Justin Bieber’s 3-D Biopic Could Lead to the End of 3-D

If the 3-D apocalypse is coming, then this is one of the four horsemen: According to Deadline.com, Paramount Pictures (s VIA) will telling the tale of teen star Justin Bieber’s life story (with Bieber playing himself). On the big screen. In 3-D.

Why is this so ridiculous? Because, as we’ve discussed before, Bieber’s rise to fame came specifically via YouTube (s GOOG), thanks to his mother uploading clips of his performances for friends and family too far away to attend themselves. It wasn’t until after he’d built up a following on the site that manager Scooter Braun launched him into mainstream success.

This means we’re going to see YouTube videos, on the big screen, in all THREE dimensions. I bet that’s going to look AWESOME. I also bet we’re also going to hear dialogue like, “This kid got ten thousand views in a month?” “No, in a DAY.” (In fact, I wonder if Aaron Sorkin’s been approached to write it yet?)

And by the way, does it really count as a biopic if you play yourself? Was Lucas “Fred” Cruikshank not even CONSIDERED? For shame, Paramount. For shame.

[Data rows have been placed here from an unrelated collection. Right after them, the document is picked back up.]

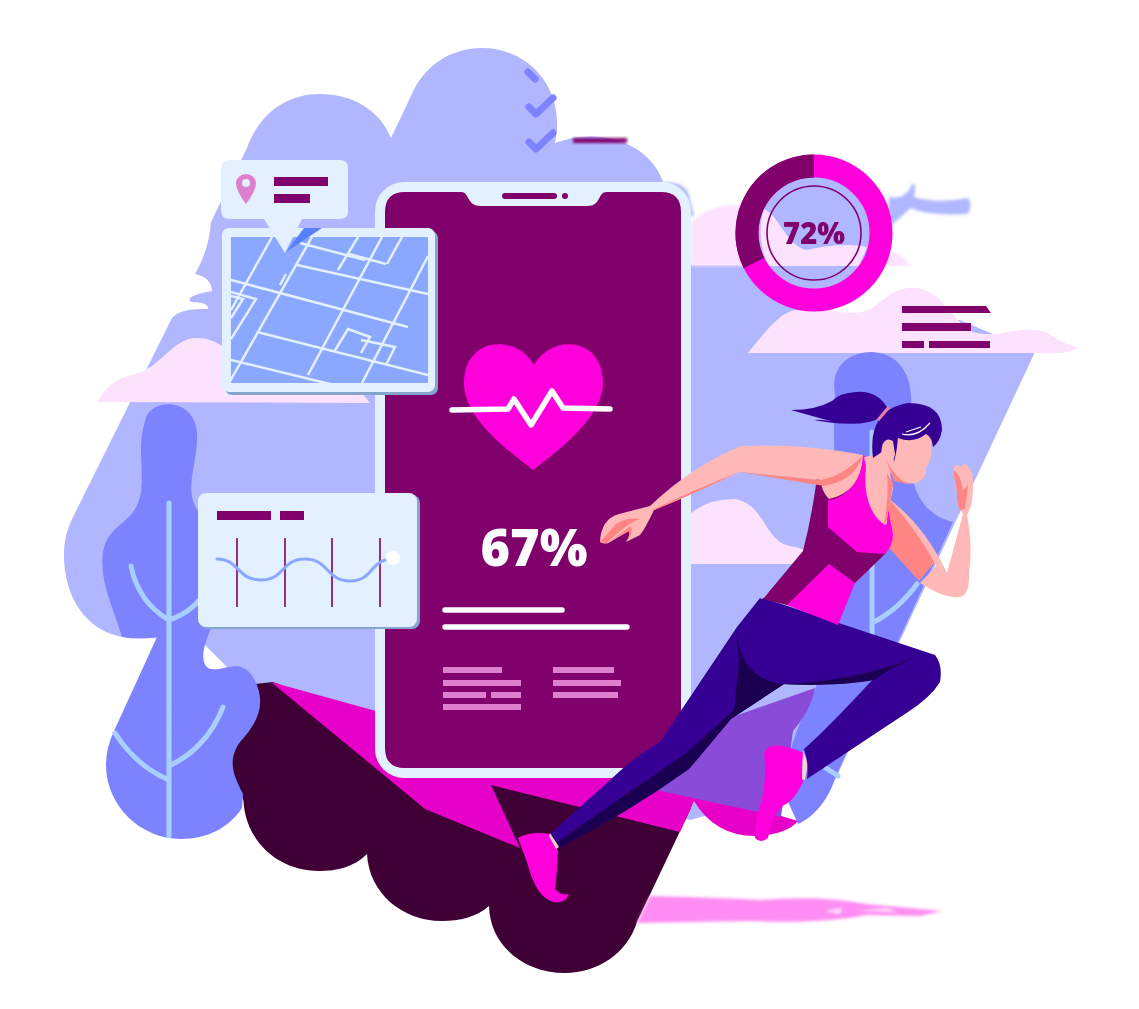
<!DOCTYPE html>
<html lang="en">
<head>
<meta charset="utf-8">
<title>Running tracker illustration</title>
<style>
:root{--sky:#b0b7ff;--leaf:#7d82ff;--twig:#a8cfff;--cloud:#fce2fd;--ice:#e3f0ff;--edge:#85a5cd;--map:#8aa8ff;--plum:#80006c;--pink:#ff00dc;--path:#e600c8;--earth:#3f0035;--violet:#8a4cd8;--orchid:#df7fd0;--navy:#370094;--night:#1b0052;--skin:#ffb8b8;--blush:#ff8585}
html,body{margin:0;background:#fff;overflow:hidden}
svg{display:block;width:1139px;height:1009px}
text{font-family:"Open Sans",sans-serif;font-weight:800;text-anchor:middle}
.sky{fill:var(--sky)}.leaf{fill:var(--leaf)}.cloud{fill:var(--cloud)}.ice{fill:var(--ice)}.edge{fill:var(--edge)}.plum{fill:var(--plum)}.pink{fill:var(--pink)}.path{fill:var(--path)}.earth{fill:var(--earth)}.orchid{fill:var(--orchid)}.navy{fill:var(--navy)}.night{fill:var(--night)}.skin{fill:var(--skin)}.blush{fill:var(--blush)}.white{fill:#fff}
.line{fill:none;stroke-linecap:round;stroke-linejoin:round}
.twig{stroke:var(--twig);stroke-width:5}
.pulse{stroke:#fff;stroke-width:5.5}
.tick{stroke:var(--leaf);stroke-width:7}
</style>
</head>
<body>
<svg viewBox="0 0 1139 1009" role="img" aria-label="A woman runs past a large phone showing health statistics">
<defs>
<filter id="soft" x="-10%" y="-30%" width="120%" height="160%"><feGaussianBlur stdDeviation="1.8"/></filter>
<clipPath id="map-area"><rect x="231" y="237" width="197" height="146"/></clipPath>
<path id="check" class="line tick" d="M529 107L536 114L553 98"/>
</defs>

<g id="backdrop">
<path class="sky" d="M122 637C85 630 63 596 64 552Q64 536 72 519L172 318Q180 308 208 309Q209 302 191 302Q184 296 212 291Q211 277 195 274Q209 250 211 222L247 148C260 112 288 94 320 94C352 94 380 110 391 138L411 96C424 65 451 48 482 48C525 48 560 82 557 130L555 143C600 126 652 143 664 185L692 265H775L800 310L840 320H960L1035 352L968 495L835 780L690 820L260 700L200 640Z"/>
<path class="sky" filter="url(#soft)" d="M889 197Q906 200 912 184Q917 182 914 197Q938 204 968 198Q973 204 968 214Q927 216 911 208L887 229Z"/>
<path class="sky" filter="url(#soft)" d="M660 183Q688 180 690 200L694 216L684 215Z"/>
</g>

<g id="clouds">
<path class="cloud" filter="url(#soft)" d="M691 222Q714 202 740 206L764 209C781 217 784 243 806 250Q850 240 876 247Q899 250 911 266H691Z"/>
<path class="cloud" d="M748 353C773 322 784 308 805 309C837 309 854 318 872 308C884 301 894 286 917 288C942 291 949 318 973 332Q985 336 1003 333Q1031 327 1046 332Q1060 342 1078 348Q1070 353 1055 353Z"/>
<path class="cloud" d="M98 402Q107 380 135 374C162 367 172 338 197 338C224 338 231 361 262 364C299 368 341 361 370 403Z"/>
<path class="cloud" d="M690 514Q707 499 734 499C765 503 764 541 790 546Q812 549 816 564H690Z"/>
</g>

<g id="checklist">
<path class="line tick" d="M528 72L535 79"/>
<use href="#check"/><use href="#check" y="35"/>
<path class="plum" filter="url(#soft)" d="M573 138H627V143H573Z"/>
</g>

<g id="notes" class="plum">
<path d="M902 306H986L991 313H902ZM902 323H971V331H902ZM902 341H924V348H902ZM929 341H990V348H929Z"/>
</g>

<g id="right-tree">
<path class="leaf" d="M835 395C830 367 848 352 872 352C898 353 913 374 911 405C907 450 903 510 953 522L836 776C829 798 816 816 798 824L785 795Q782 755 815 690C830 650 800 600 820 555C844 500 830 451 835 395Z"/>
<path class="line twig" d="M872 432V660M872 623Q898 610 917 584M826 768L838 776"/>
</g>

<g id="ground">
<path class="earth" d="M255 684L273 682L510 775L691 808L637 922C627 954 597 973 565 973C523 973 490 945 489 906C477 917 459 921 442 921C402 921 369 893 367 854C354 867 337 871 319 871C280 871 249 844 244 807Q244 795 235 782Q227 768 235 748Z"/>
<path class="path" d="M271 682L376 711L660 780L798 821Q786 835 755 836Q715 836 694 801L680 832L491 785L520 848L425 809Z"/>
<path fill="var(--violet)" d="M651 789L735 716L815 688Q812 708 793 731L781 817Z"/>
<path filter="url(#soft)" fill="#ff8df3" d="M650 896Q729 898 760 900Q820 895 866 904L942 911L920 916L867 915Q821 924 750 921L637 923Z"/>
<path fill="#fff" opacity=".75" filter="url(#soft)" d="M824 911L842 908L840 914ZM856 911L886 908L898 912Z"/>
</g>

<g id="left-tree">
<path class="leaf" d="M145 421C148 399 193 395 197 432C199 465 180 492 202 516C232 547 239 570 217 615C205 640 198 660 208 668C220 674 237 657 251 674C271 704 254 727 240 742C226 762 235 778 243 794L242 808C229 828 207 839 181 839C141 839 106 806 106 765Q106 748 114 731L157 637Q139 640 122 637C114 609 99 582 103 552C109 521 136 525 141 492C144 466 137 447 145 421Z"/>
<path class="line twig" d="M169 503V836M169 620C150 609 136 591 131 566M169 620Q194 612 208 588M169 780Q136 766 115 733M169 766Q207 748 223 707"/>
</g>

<g id="phone">
<rect class="ice" x="375" y="182" width="316" height="596" rx="29"/>
<path class="plum" d="M405 192H461C470 192 466 206 481 206H587C602 206 597 192 607 192H661Q681 192 681 212V748Q681 768 661 768H405Q385 768 385 748V212Q385 192 405 192Z"/>
<rect class="plum" x="502" y="193" width="55" height="6" rx="3"/><circle class="plum" cx="565" cy="196" r="3"/>
<path class="pink" d="M534 365C552 333 603 337 603 383C603 416 561 449 533 470C506 449 464 418 464 383C464 337 516 333 534 365Z"/>
<path class="line pulse" d="M452 410L508 409L514 399L531 425L552 391L563 408L610 409"/>
<text x="534" y="566" font-size="51" fill="#fff" textLength="107" lengthAdjust="spacingAndGlyphs">67%</text>
<path class="line pulse" d="M445 610H562M445 627H627"/>
<path class="orchid" d="M443 667H502V673H443ZM443 680H521V686H443ZM443 692H486V698H443ZM491 692H521V698H491ZM443 704H521V710H443ZM553 667H614V673H553ZM553 680H621V686H553ZM553 692H618V698H553Z"/>
</g>

<g id="map-card">
<rect class="edge" x="225" y="231" width="213" height="164" rx="7"/>
<rect class="ice" x="222" y="228" width="213" height="164" rx="7"/>
<rect x="231" y="237" width="197" height="146" fill="var(--map)"/>
<g clip-path="url(#map-area)" fill="none" stroke="#e3f0ff" stroke-width="2.5">
<path d="M231 280L408 327M231 292L256 299L231 339M231 296L243 299L231 318M231 360L330 384M257 332L428 375M231 310L272 237M229 383L312 237M308 375L382 237M362 383L428 256M297 265L428 294M300 243L365 260M338 270L358 237M349 254L386 264M387 264L402 237M334 352L348 329L370 337L361 353M361 340L395 347L386 365M280 285L286 274"/>
</g>
<path fill="#577fff" d="M286 252L304 228H322Z"/>
<path class="ice" d="M230 160H340Q348 160 348 168V211Q348 219 340 219H302L285 253L264 219H230Q221 219 221 210V169Q221 160 230 160Z"/>
<path class="orchid" fill-rule="evenodd" d="M246 204Q236 191 236 183A10 9 0 0 1 256 183Q256 191 246 204ZM246 179A4 4 0 1 0 246 187A4 4 0 1 0 246 179Z"/>
<path class="plum" d="M274 177H328V186H274ZM274 194H310V203H274Z"/>
</g>

<g id="graph-card">
<rect class="edge" x="200" y="495" width="220" height="134" rx="8"/>
<rect class="ice" x="198" y="493" width="219" height="134" rx="8"/>
<path class="plum" d="M217 511H271V520H217ZM280 511H304V520H280Z"/>
<path stroke="#80006c" stroke-width="1.6" d="M237 538V607M285 538V607M332 538V607M380 538V607"/>
<path class="line" stroke="#8aa8ff" stroke-width="3" d="M217 559C239 559 237 580 261 580C285 580 281 559 305 559C329 559 326 581 350 581C374 581 369 560 392 559"/>
<circle class="white" cx="393" cy="558" r="7"/>
</g>

<g id="ring-chart" fill="none">
<circle cx="814" cy="233" r="78" fill="#fff"/>
<circle cx="814" cy="233" r="56" fill="#b0b7ff"/>
<path class="cloud" d="M764 209C781 217 784 243 806 250Q844 242 867 247L859 266H769Q755 239 764 209Z"/>
<circle cx="814" cy="233" r="67" stroke="#ff00dc" stroke-width="23"/>
<path d="M754 263A67 67 0 0 1 814 166" stroke="#80006c" stroke-width="23"/>
<circle cx="814" cy="233" r="47" stroke="#80006c" stroke-width="1.6"/>
<text class="plum" x="814" y="244" font-size="30" textLength="62" lengthAdjust="spacingAndGlyphs">72%</text>
</g>

<g id="runner">
<g id="far-arm">
<path class="white" d="M944 575L966 514L970 522Q973 559 970 573L955 588Z"/>
<path class="blush" d="M889 499Q918 526 939 557L919 581L883 541Z"/>
<path class="skin" d="M889 499Q924 525 947 573L963 514Q957 506 957 493L953 470Q955 462 960 467Q966 461 969 468Q974 473 973 486Q973 506 967 515Q973 546 969 572Q970 595 960 597Q945 599 920 583L936 566Q921 536 889 499Z"/>
<path class="blush" d="M953 470Q960 473 963 490L968 485L965 509L960 510Q956 502 957 491Z"/>
</g>
<g id="front-shoe">
<path class="pink" d="M768 747Q780 742 804 753Q800 768 803 782Q793 802 784 805Q772 814 768 838Q760 844 755 838Q754 822 762 799Q767 773 764 753Z"/>
<path fill="#ffd0cf" d="M803 751L808 763L805 780L802 779Z"/>
</g>
<g id="legs">
<path class="navy" d="M760 598L737 627L660 742Q637 755 620 771L550 834L559 848Q629 812 689 769Q706 749 731 719L787 682L840 652Z"/>
<path class="night" d="M737 631L739 660L734 710L686 753L557 842L559 848Q629 812 689 769Q706 749 731 719L787 682Q750 673 737 631Z"/>
<path class="navy" d="M763 598Q845 625 935 655Q943 665 940 682Q931 697 908 712Q864 741 807 779Q809 764 804 749Q826 730 876 676Q834 686 782 684C745 678 737 650 738 628Z"/>
<path class="night" d="M782 684Q850 682 911 659Q880 674 875 680Q834 687 782 684Z"/>
</g>
<g id="back-shoe">
<path class="pink" d="M518 838Q531 831 550 834L558 851Q557 874 555 889Q561 896 569 894Q565 904 554 902Q536 898 527 862Z"/>
<path fill="#ffd0cf" d="M550 833L559 847L556 849L549 836Z"/>
</g>
<g id="torso">
<path class="plum" d="M817 477L844 472L886 553L854 584L819 613L763 599L803 551Q812 516 817 477Z"/>
<path class="pink" d="M828 500Q855 498 862 455L876 460L889 486Q886 506 893 534Q893 546 885 554L857 552L828 527Z"/>
<path class="pink" d="M829 564L855 583L838 625L787 605Z"/>
<path class="skin" d="M864 457L886 453L893 488Q890 502 887 518Q888 529 881 522Q862 505 866 466Z"/>
<path class="blush" d="M887 473L893 483L887 520L884 524Q889 496 887 473Z"/>
</g>
<g id="near-arm">
<path class="skin" d="M600 542Q601 519 619 514L650 506Q692 466 741 446Q803 443 863 455Q861 492 829 499Q821 491 821 480L739 472Q694 494 654 510Q645 529 640 535L626 542Q632 534 629 531L610 542Q606 545 600 542Z"/>
<path class="blush" d="M652 510Q696 489 739 472L820 480Q843 476 862 456Q856 480 824 486L739 472Q694 494 654 510ZM600 542L616 524Q628 517 640 519Q626 524 607 543ZM609 542L631 526Q634 533 626 542Q631 533 628 531Z"/>
</g>
<g id="head">
<path class="skin" d="M878 456L889 438L935 430L931 442Q933 460 926 467Q928 478 916 483Q905 486 893 474L885 470Z"/>
<path class="blush" d="M886 459Q895 479 911 485L894 481Z"/>
<path class="navy" d="M873 458Q867 410 908 403Q942 403 942 430Q940 442 933 447Q932 437 926 434Q913 444 898 438Q897 451 894 462L889 440Q880 441 883 451Z"/>
<path class="skin" d="M893 462Q879 459 882 447Q885 436 893 441L895 454Z"/>
<path fill="none" stroke="#fff" stroke-width="1.2" d="M902 434Q917 438 930 423M906 432L921 427"/>
<path class="navy" d="M887 407Q876 390 856 392Q839 393 832 401Q816 410 791 410Q819 418 841 424Q824 419 814 420Q864 429 881 417Z"/>
<path stroke="#e87fa8" stroke-width="3" d="M889 407L878 420"/>
</g>
</g>
</svg>
</body>
</html>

Directed by An Inconvenient Truth helmer Davis Guggenheim, the film will include concert footage from Bieber’s current tour, which could be considered justification for the use of 3-D, especially when you consider the box office success of the 3-D concert films featuring Hannah Montana and The Jonas Brothers.

But there’s no way to interpret the decision as anything but a crass effort to take advantage of a rabid fan base who will happily pay an extra five dollars for the privilege of seeing their favorite teen star’s rise to fame through funny glasses. While 3-D can be a powerful visual tool when used well (::cough::Avatar::cough::), these unnecessary transfers may ultimately burn out audiences on the technology.

In short: Fans of 3-D film making should be picketing this movie when it opens February 11, 2011. James Cameron, I expect to see you front and center.

Related GigaOm Pro Content (subscription required): Are We Putting the 3-D Cart Before the Horse?